Legendary Producer Remembers Jamaica’s Late Great Hornsman
One of Jamaica’s most accomplished musicians, trumpet master Bobby Ellis, died on Tuesday at the University Hospital of the West Indies. The Jamaica Observer reports that he was admitted in late September suffering from pneumonia. During his 84 years on earth, Bobby Ellis and his trusty horn made a mighty legacy. A graduate of the famed Alpha Boys School, he often played alongside fellow alumni Tommy McCook, “Deadly” Headley Bennett, and the immortal tromphonist Don Drummond, and was awarded the Order of Distinction in 2014 for his outstanding contributions to Jamaican culture. His session works are too numerous to mention, from Boby Andy’s “I’ve Got To Go Back Home” to Burning Spear’s classic Marcus Garvey album. Mr. Ellis arranged the horns for Jack Ruby’s stellar Black Disciples band and toured extensively with Spear over the years. He also collaborated with the noted jazz artist Herbie Mann. As news of Ellis’s passing has spread, numerous tributes have appeared on social media, but few more moving than that of legendary producer Clive “Uglyman” Hunt. Story Continues After The Jump…
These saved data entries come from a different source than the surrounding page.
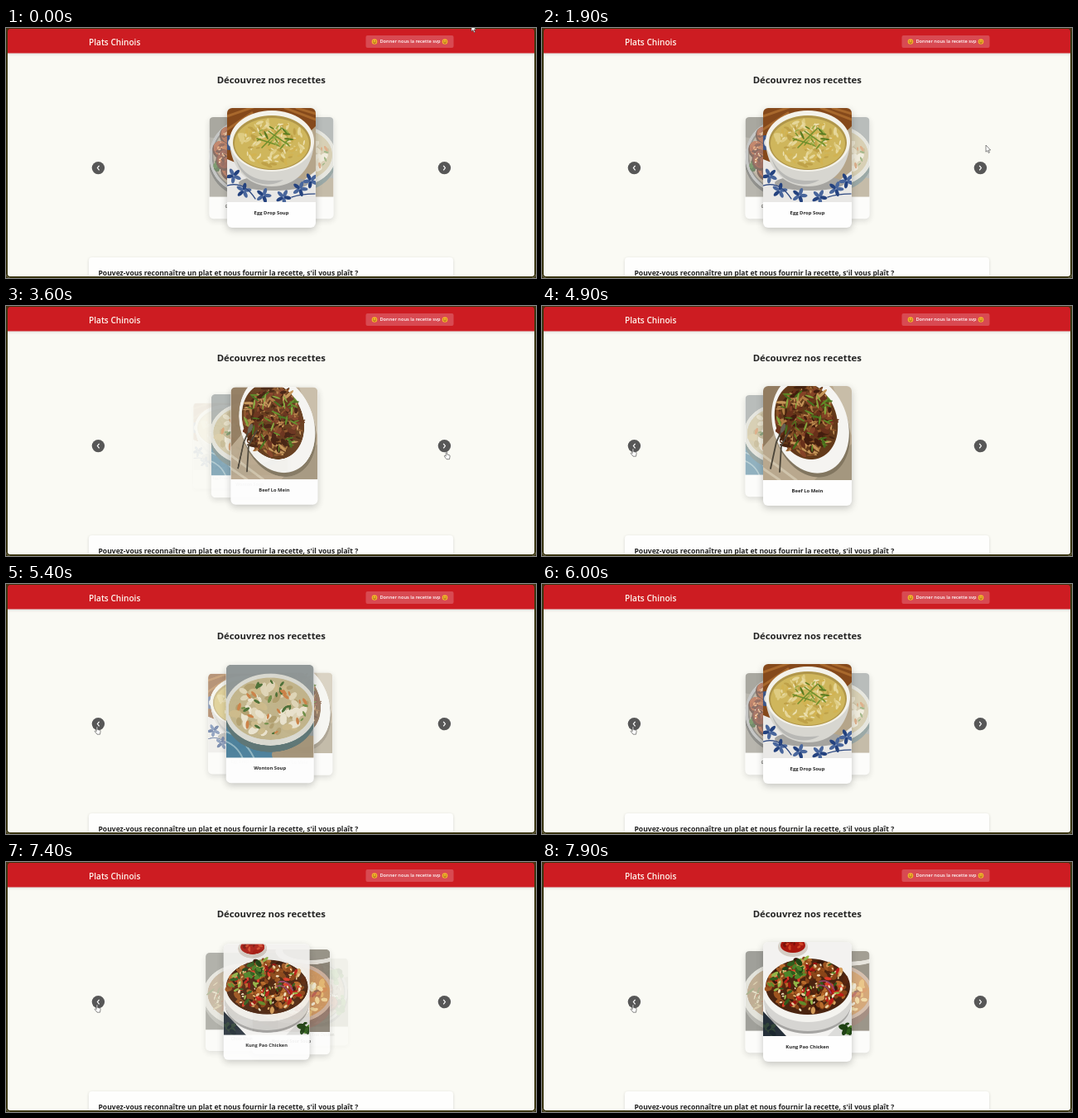
Recreate the animation shown at these times as an HTML page with a canvas. Size 640 by 303 pixels, loop 8000 ms.

```html
<!DOCTYPE html>
<html lang="fr">
<head>
<meta charset="utf-8">
<title>Plats Chinois</title>
<style>
html, body { margin: 0; width: 100%; height: 100%; overflow: hidden; background: #3a3512; }
#stage { position: relative; width: 640px; height: 303px; overflow: hidden; background: #fafaf4;
  font-family: "Open Sans", "Noto Sans", sans-serif; color: #232323; }
#stage > svg { position: absolute; left: 0; top: 0; }
#cards { position: absolute; inset: 0; isolation: isolate; }
.card { position: absolute; left: 267px; top: 97px; width: 107px; height: 145px; border-radius: 6px;
  overflow: hidden; background: #fefefe; box-shadow: 0 3px 9px rgba(40, 40, 40, .25);
  font-size: 5.9px; font-weight: 700; line-height: 27px; text-align: center; white-space: nowrap; }
.card canvas { display: block; width: 107px; height: 114px; }
#frame { position: absolute; inset: 0; border: 2px solid #3a3512; border-top-width: 1px;
  border-radius: 5px; box-shadow: 0 0 0 5px #3a3512; }
</style>
</head>
<body>
<div id="stage">
  <svg width="640" height="303" fill="#232323" font-weight="700">
    <defs>
      <filter id="soft" x="-10%" y="-30%" width="120%" height="160%">
        <feDropShadow dx="0" dy="1" stdDeviation="1.5" flood-color="#333" flood-opacity=".2"/>
      </filter>
      <g id="smile">
        <circle r="3.3" fill="#f3b32c"/>
        <path d="M-1.9-.7h1.1M.8-.7h1.1M-1.6 1Q0 2.6 1.6 1" fill="none" stroke="#6b3408" stroke-width=".7"/>
      </g>
    </defs>
    <rect width="640" height="30.5" fill="#cd1e22" filter="url(#soft)"/>
    <text x="100" y="20.5" font-size="10.1" font-weight="600" fill="#fff6ee">Plats Chinois</text>
    <rect x="434.5" y="9" width="106" height="15" rx="2" fill="#d84a52"/>
    <text x="488" y="18.4" font-size="5.65" font-weight="600" fill="#fff" text-anchor="middle">Donner nous la recette svp</text>
    <use href="#smile" x="445" y="16.5"/>
    <use href="#smile" x="530" y="16.5"/>
    <text x="320.3" y="67.4" font-size="11.35" text-anchor="middle">Découvrez nos recettes</text>
    <rect x="100" y="278" width="440" height="50" rx="4" fill="#fefefd" filter="url(#soft)"/>
    <text x="111.5" y="299.7" font-size="8.55">Pouvez-vous reconnaître un plat et nous fournir la recette, s'il vous plaît ?</text>
    <g fill="#575757"><circle cx="111.4" cy="169.6" r="7.7"/><circle cx="529.4" cy="169.6" r="7.7"/></g>
    <path d="M112.6 166.8l-2.2 2.8 2.2 2.8M528.2 166.8l2.2 2.8-2.2 2.8" fill="none" stroke="#fff" stroke-width="1.2"/>
  </svg>
  <div id="cards"></div>
  <div id="frame"></div>
  <svg width="640" height="303">
    <g id="cursor" fill="#fff" stroke="#3c3c3c" stroke-width=".6" stroke-linejoin="round">
      <path id="arrow" d="M0 0V8.2L1.9 6.5 3.2 9.4 4.5 8.8 3.2 6H5.7Z"/>
      <path id="hand" d="M2.2 1C2.2-.1 3.7-.1 3.7 1V4L6.2 4.6C7 4.8 7.2 5.3 7.1 6L6.5 9.7H3L.4 6.4C-.1 5.6.8 5 1.4 5.5L2.2 6.2Z"/>
    </g>
  </svg>
</div>
<script>
const $ = id => document.getElementById(id);
const TAU = Math.PI * 2, W = 107, H = 114;

// Drawing helpers bound to one dish picture
function brush(g, seed) {
  const rnd = () => (seed = (seed * 16807) % 2147483647) / 2147483647;
  const fill = color => { g.fillStyle = color; g.fillRect(0, 0, W, H); };
  const blob = (x, y, rx, ry, color, turn = 0) => {
    g.fillStyle = color;
    g.beginPath();
    g.ellipse(x, y, rx, ry, turn, 0, TAU);
    g.fill();
  };
  const line = (d, color, width) => {
    g.strokeStyle = color;
    g.lineWidth = width;
    g.lineCap = 'round';
    g.stroke(new Path2D(d));
  };
  const area = (d, color) => { g.fillStyle = color; g.fill(new Path2D(d)); };
  const scatter = (n, x, y, rx, ry, colors, size, flat = .6) => {
    for (let k = 0; k < n; k++) {
      const a = rnd() * TAU, r = Math.sqrt(rnd()), s = size * (.6 + .7 * rnd());
      blob(x + rx * r * Math.cos(a), y + ry * r * Math.sin(a), s, s * flat,
        colors[Math.floor(rnd() * colors.length)], rnd() * TAU);
    }
  };
  return { fill, blob, line, area, scatter };
}

const leaves = ['#2f5f1c', '#4c8429', '#1f4214'];

const dishes = [
  ['Chow Mein', ({ fill, blob, scatter }) => {
    fill('#66665f');
    blob(54, 66, 58, 50, '#8f8f88');
    blob(54, 62, 58, 46, '#d5d4cc');
    blob(54, 60, 51, 39, '#9a7c56');
    scatter(160, 54, 60, 48, 36, ['#9c8a5c', '#c4b080', '#75824c', '#a8613c', '#d6cba6'], 6, .2);
  }],
  ['Kung Pao Chicken', ({ fill, blob, line, area, scatter }) => {
    fill('#f3f2f0');
    area('M78 114L107 84V114Z', '#dcdcda');
    area('M0 84L28 114H0Z', '#26303a');
    scatter(10, 5, 106, 8, 8, ['#33463a', '#1c2830'], 4);
    blob(36, 6, 18, 12, '#d5cdc4');
    blob(36, 4, 15, 9, '#a9180f');
    scatter(14, 36, 4, 11, 6, ['#d04426', '#7c120a'], 2.5);
    blob(54, 76, 52, 35, '#a5a4a2');
    blob(54, 72, 53, 36, '#d6d5d2');
    blob(54, 58, 55, 39, '#f4f3ef');
    blob(54, 54, 51, 34, '#4a2410');
    scatter(150, 54, 53, 48, 32, ['#8a4518', '#b86a2a', '#58260e', '#d29a58', '#38180a', '#9e541f'], 5);
    scatter(34, 54, 52, 47, 30, ['#c01c18', '#98120f', '#de3a28'], 4, .45);
    scatter(36, 50, 48, 46, 29, ['#5f8c2c', '#93b648', '#2f5c1c'], 4, .4);
    scatter(55, 55, 54, 46, 29, ['#ecd0a0', '#d8a864', '#f4e4c4'], 2, .6);
    line('M68 48Q80 44 86 58M66 53Q76 50 82 62', '#96406b', 1.6);
    scatter(16, 38, 33, 13, 10, leaves, 4);
    scatter(10, 101, 104, 6, 6, leaves, 4);
  }],
  ['Hot and Sour Soup', ({ fill, blob, scatter }) => {
    fill('#5f5545');
    blob(78, 3, 46, 18, '#dbd7cf');
    blob(80, 2, 38, 13, '#6b6456');
    blob(54, 71, 57, 42, '#6f4a3a');
    blob(54, 60, 58, 42, '#bd9880');
    blob(54, 60, 53, 37, '#bd742c');
    scatter(85, 54, 60, 49, 33, ['#e0a444', '#c86a20', '#ecc878', '#a24a1a'], 5.5);
    scatter(28, 54, 60, 46, 30, ['#f3e6c8', '#e6cf9c'], 4.5);
    scatter(30, 54, 60, 46, 30, ['#a82a18', '#70341a', '#5c702c'], 4, .45);
  }],
  ['General Tsos Chicken', ({ fill, blob, scatter }) => {
    fill('#8d8a80');
    blob(10, 8, 30, 22, '#75736a');
    blob(98, 8, 24, 24, '#b5b2a8');
    blob(53, 60, 54, 54, '#4c4c4a');
    blob(53, 56, 53, 53, '#a3a5a6');
    blob(53, 56, 49, 49, '#5a5752');
    blob(53, 56, 47, 47, '#9c8c74');
    scatter(120, 53, 56, 44, 44, ['#ece6da', '#c2b59c', '#ddd3bf', '#6e5a40'], 2.8, .5);
    scatter(20, 84, 32, 13, 13, leaves, 4.5, .8);
    scatter(20, 92, 76, 9, 16, leaves, 4.5, .8);
    scatter(14, 15, 68, 8, 9, leaves, 4, .8);
    [[52, 17], [28, 26], [64, 34], [40, 42], [18, 46], [70, 52], [46, 60], [30, 76],
      [58, 80], [76, 74], [44, 94], [22, 60]].forEach(([x, y], k) => {
      blob(x, y + 2, 14.5, 12.5, '#3f1509', k);
      blob(x, y, 13, 10.5, ['#8a2e10', '#a03e16', '#74230d'][k % 3], k);
      scatter(9, x, y + 1, 9, 7, ['#b9551f', '#5c1a0a', '#8f3212', '#451408'], 4, .5);
      scatter(3, x - 3, y - 3, 5, 4, ['#e2a06a', '#d07c40'], 2.2, .5);
    });
    scatter(70, 48, 52, 36, 40, ['#f5e5bb'], 1, .7);
    scatter(18, 48, 46, 9, 9, leaves, 3.5, .7);
  }],
  ['Egg Drop Soup', ({ fill, blob, line, area, scatter }) => {
    fill('#85491b');
    line('M0 10L40-4M0 26L30 6M70 0L107 14M84 0L107 7', '#a8682c', 3);
    area('M88 40L107 22V114H60Z', '#b5a58a');
    area('M0 62L20 70 92 88 107 76V114H0Z', '#e9e8e6');
    blob(56, 91, 42, 9, '#a5a4a0');
    blob(3, 42, 8, 9, '#3d5687');
    blob(5, 42, 4, 5, '#dedfdd');
    area('M3 40C4 72 24 95 54 95S104 72 105 40Z', '#d7d6d0');
    area('M10 60C20 84 40 91 68 87 50 99 18 92 10 60Z', '#b8b8b5');
    blob(54, 40, 51, 37, '#f4f2ea');
    blob(54, 42, 47, 33, '#b0964a');
    blob(54, 43, 45, 31, '#cfb65c');
    scatter(110, 54, 43, 41, 27, ['#dfcc82', '#bfa148', '#e6d79a', '#d2b352'], 4, .4);
    scatter(30, 54, 43, 39, 25, ['#ece0b0'], 3, .3);
    scatter(20, 56, 36, 22, 14, ['#74922e', '#96ab43', '#587a20'], 4.5, .22);
    line('M42 48L66 24M50 28L70 42M36 37L58 44', '#708f2b', 1.5);
    [[8, 82], [20, 100], [44, 106], [88, 98], [101, 88], [68, 108]].forEach(([x, y]) => {
      for (let k = 0; k < 5; k++) {
        const a = k * TAU / 5 + x;
        blob(x + 5 * Math.cos(a), y + 5 * Math.sin(a), 4.5, 2.2, k % 2 ? '#24427f' : '#49669c', a);
      }
    });
    line('M0 94Q20 88 34 110M78 108Q90 104 106 104', '#2d4880', 1.3);
  }],
  ['Wonton Soup', ({ fill, blob, line, scatter }) => {
    fill('#8f9696');
    blob(8, 106, 52, 42, '#4c819c');
    line('M0 82Q22 90 34 114M0 94Q14 100 20 114', '#8fb4c0', 2);
    blob(94, 110, 38, 24, '#a39378');
    blob(54, 62, 56, 45, '#5d7575');
    blob(54, 55, 56, 44, '#dadad2');
    blob(54, 54, 51, 38, '#c2b58c');
    scatter(70, 54, 53, 45, 32, ['#e0d6b8', '#cdbb8c', '#ebe4cf', '#b2a070'], 6);
    scatter(34, 54, 53, 45, 32, ['#71904a', '#4d7138', '#cc8248'], 4, .4);
  }],
  ['Beef Lo Mein', ({ fill, blob, line, area, scatter }) => {
    fill('#b9a88e');
    area('M0 0H30L12 60 0 74Z', '#927c60');
    area('M84 0H107V60Z', '#c8bda8');
    area('M62 114L107 70V114Z', '#a4977f');
    line('M0 84L40 114M0 100L20 114', '#d0c4ac', 3);
    blob(58, 50, 45, 62, '#827660', -.32);
    blob(57, 46, 45, 61, '#f5f4f1', -.32);
    blob(52, 42, 37, 48, '#633a1a', -.32);
    scatter(190, 51, 42, 36, 43, ['#8a5228', '#b17c42', '#663618', '#c59558', '#46230f'], 6, .24);
    scatter(85, 51, 42, 34, 41, ['#431d0e', '#68301a', '#844226'], 4.5, .5);
    scatter(42, 52, 40, 35, 41, ['#5f8a26', '#84a63c', '#476f1c'], 5.5, .2);
    line('M9 100L16 68 24 50M20 104L22 72 32 54', '#4b4438', 1.8);
    blob(24, 51, 2.5, 6, '#666052', .4);
  }],
];

const cards = dishes.map(([name, paint], i) => {
  const card = document.createElement('div'), pic = document.createElement('canvas');
  card.className = 'card';
  pic.width = W * 2;
  pic.height = H * 2;
  const g = pic.getContext('2d');
  g.scale(2, 2);
  paint(brush(g, 4211 + 977 * i));
  card.append(pic, name);
  $('cards').append(card);
  return card;
});

const LOOP = 8000, STEP = 100, SLIDE = 500, FIRST = 4;
// [time, dish brought to the middle]
const clicks = [[2800, 5], [3300, 6], [5050, 5], [5450, 4], [6250, 3], [6640, 2], [7150, 1]];
// [time, x, y]
const path = [[0, 562, -4], [1000, 562, 13], [1800, 536, 142], [1900, 536, 142], [2200, 562, 156],
  [2600, 529, 176], [3800, 529, 176], [4500, 107, 172.5], [LOOP, 107, 172.5]];

const mix = (a, b, p) => a + (b - a) * p;
const clamp = (v, lo, hi) => Math.min(hi, Math.max(lo, v));
const smooth = p => p * p * (3 - 2 * p);

// The CSS "ease" curve
function ease(x) {
  if (x <= 0 || x >= 1) return clamp(x, 0, 1);
  let lo = 0, hi = 1, u;
  for (let k = 0; k < 20; k++) {
    u = (lo + hi) / 2;
    if (.75 * (1 - u) * u + u ** 3 < x) lo = u; else hi = u;
  }
  return .3 * (1 - u) ** 2 * u + 3 * (1 - u) * u * u + u ** 3;
}

// Slot of a dish: 0 middle, ±1 beside it, ±2 hidden; a click takes over a running slide
function slot(i, t) {
  const place = active => clamp(i - active, -2, 2);
  let to = place(FIRST), from = to, start = 0;
  for (const [time, active] of clicks) {
    if (t < time) break;
    from = mix(from, to, ease((time - start) / SLIDE));
    to = place(active);
    start = time;
  }
  return mix(from, to, ease((t - start) / SLIDE));
}

function draw(t) {
  cards.forEach((card, i) => {
    const s = slot(i, t), d = Math.abs(s);
    card.style.transform = `translateX(${29.7 * s}px) scale(${1 - .15 * d})`;
    card.style.opacity = d < 1 ? 1 - .4 * d : .6 * (2 - d);
    card.style.zIndex = Math.round(10 - 4 * d);
  });
  const k = path.findIndex(p => p[0] > t), [t0, x0, y0] = path[k - 1], [t1, x1, y1] = path[k];
  const p = smooth((t - t0) / (t1 - t0)), x = mix(x0, x1, p), y = mix(y0, y1, p);
  const over = [111.4, 529.4].some(cx => Math.hypot(x + 2.5 - cx, y - 169.6) < 8.5);
  $('cursor').setAttribute('transform', `translate(${x} ${y})`);
  $('hand').style.display = over ? '' : 'none';
  $('arrow').style.display = over ? 'none' : '';
}

const begin = performance.now();
function tick() {
  const t = (performance.now() - begin) % LOOP;
  draw(t - t % STEP);
  requestAnimationFrame(tick);
}
tick();
</script>
</body>
</html>
```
Rockers All-Stars: Tommy McCook, Dirty Harry, Bobby Ellis and Herman Marquis.
R.I.P Bobby Ellis……. You will always be a part of my cultural musical journey.
My Bobby Ellis Moments:
As a young trumpet player at age 17, I did not know much about who Bobby Ellis was as a player and an arranger. His name was mentioned to me by Peter Ashbourne when I asked him to recommend an arranger to me who I could speak to about teaching me the skills of our music, and he told me to find Bobby Ellis. I was young and cocky and I thought that Peter had dissed me by recommending me to a lowly roots trumpeter. I kept this thought for many years until maybe just over 10 years ago, when I got to realize that was a brilliant idea. I was told that I was one of the best ever at that age, and at that time, potentially, and I looked down on the man and Peter too at the time . This was before Peter went to Berklee and I went to Kneller Hall.
Fast forward to the late 80’s when I was living in a different world, mentally and otherwise, and not showing anything of my earlier potential. I was asked by Al Campbell to record/play on an album of his. I was the only musician he wanted to play on the album. I was not happy with this but because of the relationship I had with Al, as a friend and one of the few people that looked out for me during my addictive years, I agreed. I did it for a few pennies and clothes. After recording about six rhythms and adding the overdubs (horns, etc.) all from one keyboard instrument (which I don’t, and have never played well), and an MPCII Drum Machine, I walked out of the studio and called Al. He came out and saw me standing some distance from the studio. He was really upset, more so when I told him that I wasn’t going to play anymore. My reason was that there were too many great reggae musicians standing around watching me play their instruments on a keyboard. And I couldn’t do that anymore. He got very angry telling me that none of them care about me, to them I was just a stinking cokehead, but I insisted. I sent for the instruments I borrowed from Music Mountain studio and left without pay as I didn’t want it. I must say that I stopped mostly because Bobby Ellis was among the musicians standing there, watching and smiling while I played a trumpet part on the keyboard right in front of his face. I looked up at him and said to myself “No More.” Prior to this day, I was one of the few musicians in Jamaica doing this sort of thing. One of the hits I made during this period with these two instruments was Beres Hammond’s “Putting Up Resistance” for Producer Tappa Zukie. I refuse to record like this since then, unless I am locked away alone and writing down a vibe.
Two weeks ago I was asked by Chris Chin, President of VP Records, to do an instrumental album. After a day or so I decided I wanted Bobby Ellis to be my co-arranger on the project. When I called him, he was so happy to be a part of the project. I was driving when I called about him being involved and I got into a little difficulty and had to drop the phone before we both could hang up. I heard him telling someone at his home that, “A Clive Hunt dat enoh, him want mi fi come work wid him pan some music. Thank yuh God.” A lot of emotions ran through me then. The man is 80+ and stopped playing for over four years and during the brief period that we working together again (the album is still not completed), I learned a few things. One is that there is no support for musicians over a certain age, not even by the insurance companies that they contributed to during their working years. Bobby was a victim of this. Anyway, to conclude my most recent Bobby Ellis moment, I must say that Dean Fraser begged and convinced Bobby to play, and he did. Thanks Dean, and thank you, Bobby. I will treasure these moments and the others I’ve spent with you. You were a special and gentle person, may your path be guided and blessed.
The Black Disciples Band: Bobby Ellis stands in the foreground with his trusty trumpet at the ready as Robbie Shakespear pats his bald head like a bongo drum.